"Pursuing justice took resilience, persistence, a commitment to never stop. As a lawyer, she won equality for women and men not in one swift victory, but brick by brick, case by case, through meticulous, careful lawyering," Holtzblatt said. "And even when her views did not prevail, she still fought."

"Despair was not an option. She said, and I quote, 'Dissents speak to a future age. It's not simply to say, my colleagues are wrong, and I would do it this way. But the greatest dissents do become court opinions and gradually, over time, their views become the dominant view. So that the dissenters hope that they are writing not for today, but for tomorrow,' " Holtzblatt continued.

"Justice Ginsburg's dissents were not cries of defeat. They were blueprints for the future," Holtzblatt said.

Ginsburg is lying in state in the Capitol on Friday after lying in repose at the Supreme Court on Wednesday and Thursday for members of the public to pay their respects.

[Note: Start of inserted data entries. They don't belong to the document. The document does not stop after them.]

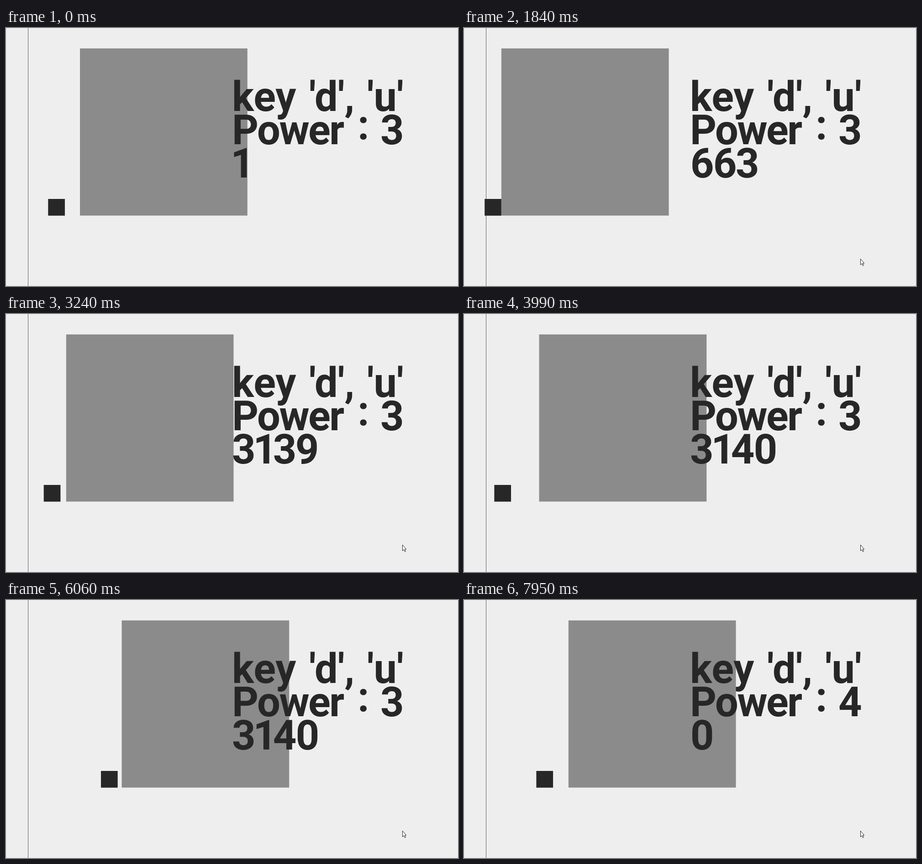
Recreate the animation shown at these times as an HTML page. Size 990 px wide and 566 px high, loop 7990 ms.

```html
<!DOCTYPE html>
<html lang="en">
<head>
<meta charset="utf-8">
<title>Counting collisions</title>
<style>
  html, body { margin: 0; width: 100%; height: 100%; overflow: hidden; background: #eee; }
  svg { display: block; }
  text { font: 700 90px Roboto, sans-serif; fill: #272727; white-space: pre; }
  .tight { letter-spacing: -2.5px; font-variant-numeric: proportional-nums; }
</style>
</head>
<body>
<svg width="990" height="566" viewBox="0 0 990 566">
  <rect x="48" width="1" height="566" fill="#606060"/>
  <rect id="small" y="375" width="36.67" height="36.67" fill="#272727"/>
  <rect id="big" y="44.8" width="366.7" height="366.7" fill="#8b8b8b"/>
  <text x="495" y="182">key</text>
  <text x="664" y="182">'d',</text>
  <text x="791" y="182">'u'</text>
  <text class="tight" x="495" y="255">Power</text>
  <text x="770" y="245">:</text>
  <text id="power" x="820" y="255"></text>
  <text class="tight" id="count" x="495" y="328"></text>
  <path id="cursor" d="M.5 .5V13.5L3.4 10.8L5.5 15.5L7.4 14.6L5.4 10H8.7Z" fill="#fff" stroke="#222"/>
</svg>
<script>
const LOOP = 7990, TICK = 10, WALL = 48.4, SIDE = 36.67, CONTACT = WALL + SIDE;
const SQUEEZE_START = 1745, SQUEEZE_END = 2247, RESTART = 7880;
const approach = [[0, 162], [810, 129], [SQUEEZE_START, 86]];
const retreat = [[SQUEEZE_END, 86], [3240, 131.8], [4750, 197.8], [6060, 253.5],
                 [7280, 309.5], [7750, 330], [RESTART, 330]];
const el = id => document.getElementById(id);
const [small, big, power, count, cursor] = ['small', 'big', 'power', 'count', 'cursor'].map(el);

function along(points, t) {
  const i = Math.max(1, points.findIndex(p => p[0] >= t));
  const [t0, x0] = points[i - 1], [t1, x1] = points[i];
  return x0 + (x1 - x0) * (t - t0) / (t1 - t0);
}

// hits: unfolded billiard phase; odd values are block contacts, even values wall contacts.
function blocks(t) {
  if (t >= SQUEEZE_START && t < SQUEEZE_END) {
    const hits = 110 + 5.825 * (t - SQUEEZE_START);
    const x = 86.9 - 8.2 * Math.sin(hits / 1000);
    return { power: 3, hits, bigX: x, smallX: x - SIDE };
  }
  let bigX, hits;
  if (t < SQUEEZE_START) {
    bigX = along(approach, t);
    hits = 110 / (bigX - CONTACT);
  } else if (t < RESTART) {
    bigX = along(retreat, t);
    hits = 1000 * Math.PI - 108.7 / (bigX - CONTACT);
  } else {
    bigX = 231.7 - (t - RESTART) * 0.041;
    hits = 0;
  }
  const share = 1 - Math.abs(hits % 2 - 1);
  const smallX = WALL + (hits < 1 ? 110 : share * (bigX - CONTACT));
  return { power: t < RESTART ? 3 : 4, hits, bigX, smallX };
}

function draw(t) {
  const s = blocks(t);
  big.setAttribute('x', s.bigX);
  small.setAttribute('x', s.smallX);
  power.textContent = s.power;
  count.textContent = Math.floor(s.hits);
  const left = (1 - Math.min(1, Math.max(0, (t - 200) / 450))) ** 2;
  cursor.setAttribute('transform', `translate(${868 + 43 * left} ${506 + 60 * left})`);
}

function tick() {
  const t = performance.now() % LOOP;
  draw(t - t % TICK);
  requestAnimationFrame(tick);
}
tick();
</script>
</body>
</html>
```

Friday's ceremony was invitation-only to ensure social distancing during the coronavirus pandemic.

Among the guests at Friday's ceremony were Democratic presidential nominee Joe BidenJoe BidenBiden holds massive cash advantage over Trump ahead of Election Day Tax records show Trump maintains a Chinese bank account: NYT Trump plays video of Biden, Harris talking about fracking at Pennsylvania rally MORE and his running mate, Sen. Kamala HarrisKamala HarrisTrump plays video of Biden, Harris talking about fracking at Pennsylvania rally Overnight Defense: US, Russia closer on nuclear treaty extension after Moscow accepts warhead freeze | Khashoggi's fiancee sues Saudi crown prince | Biden nets hundreds more national security endorsements Democrats make gains in Georgia Senate races: poll MORE (D-Calif.).

President TrumpDonald John TrumpBiden holds massive cash advantage over Trump ahead of Election Day Tax records show Trump maintains a Chinese bank account: NYT Trump plays video of Biden, Harris talking about fracking at Pennsylvania rally MORE and first lady Melania TrumpMelania TrumpMelania Trump cancels campaign appearance over 'lingering cough' The Hill's 12:30 Report — Presented by the Walton Family Foundation — DOJ to file antitrust suit against Google | Trump calls for Hunter Biden probe before Nov. 3 | Trump, Biden mics will have muting feature at Thursday debate | Pa. ballots to be counted The Hill's Morning Report - Sponsored by Goldman Sachs - Two weeks out, Trump attempts to rally the base MORE stopped by the Supreme Court on Thursday to pay their respects and were not in attendance at Friday's ceremony.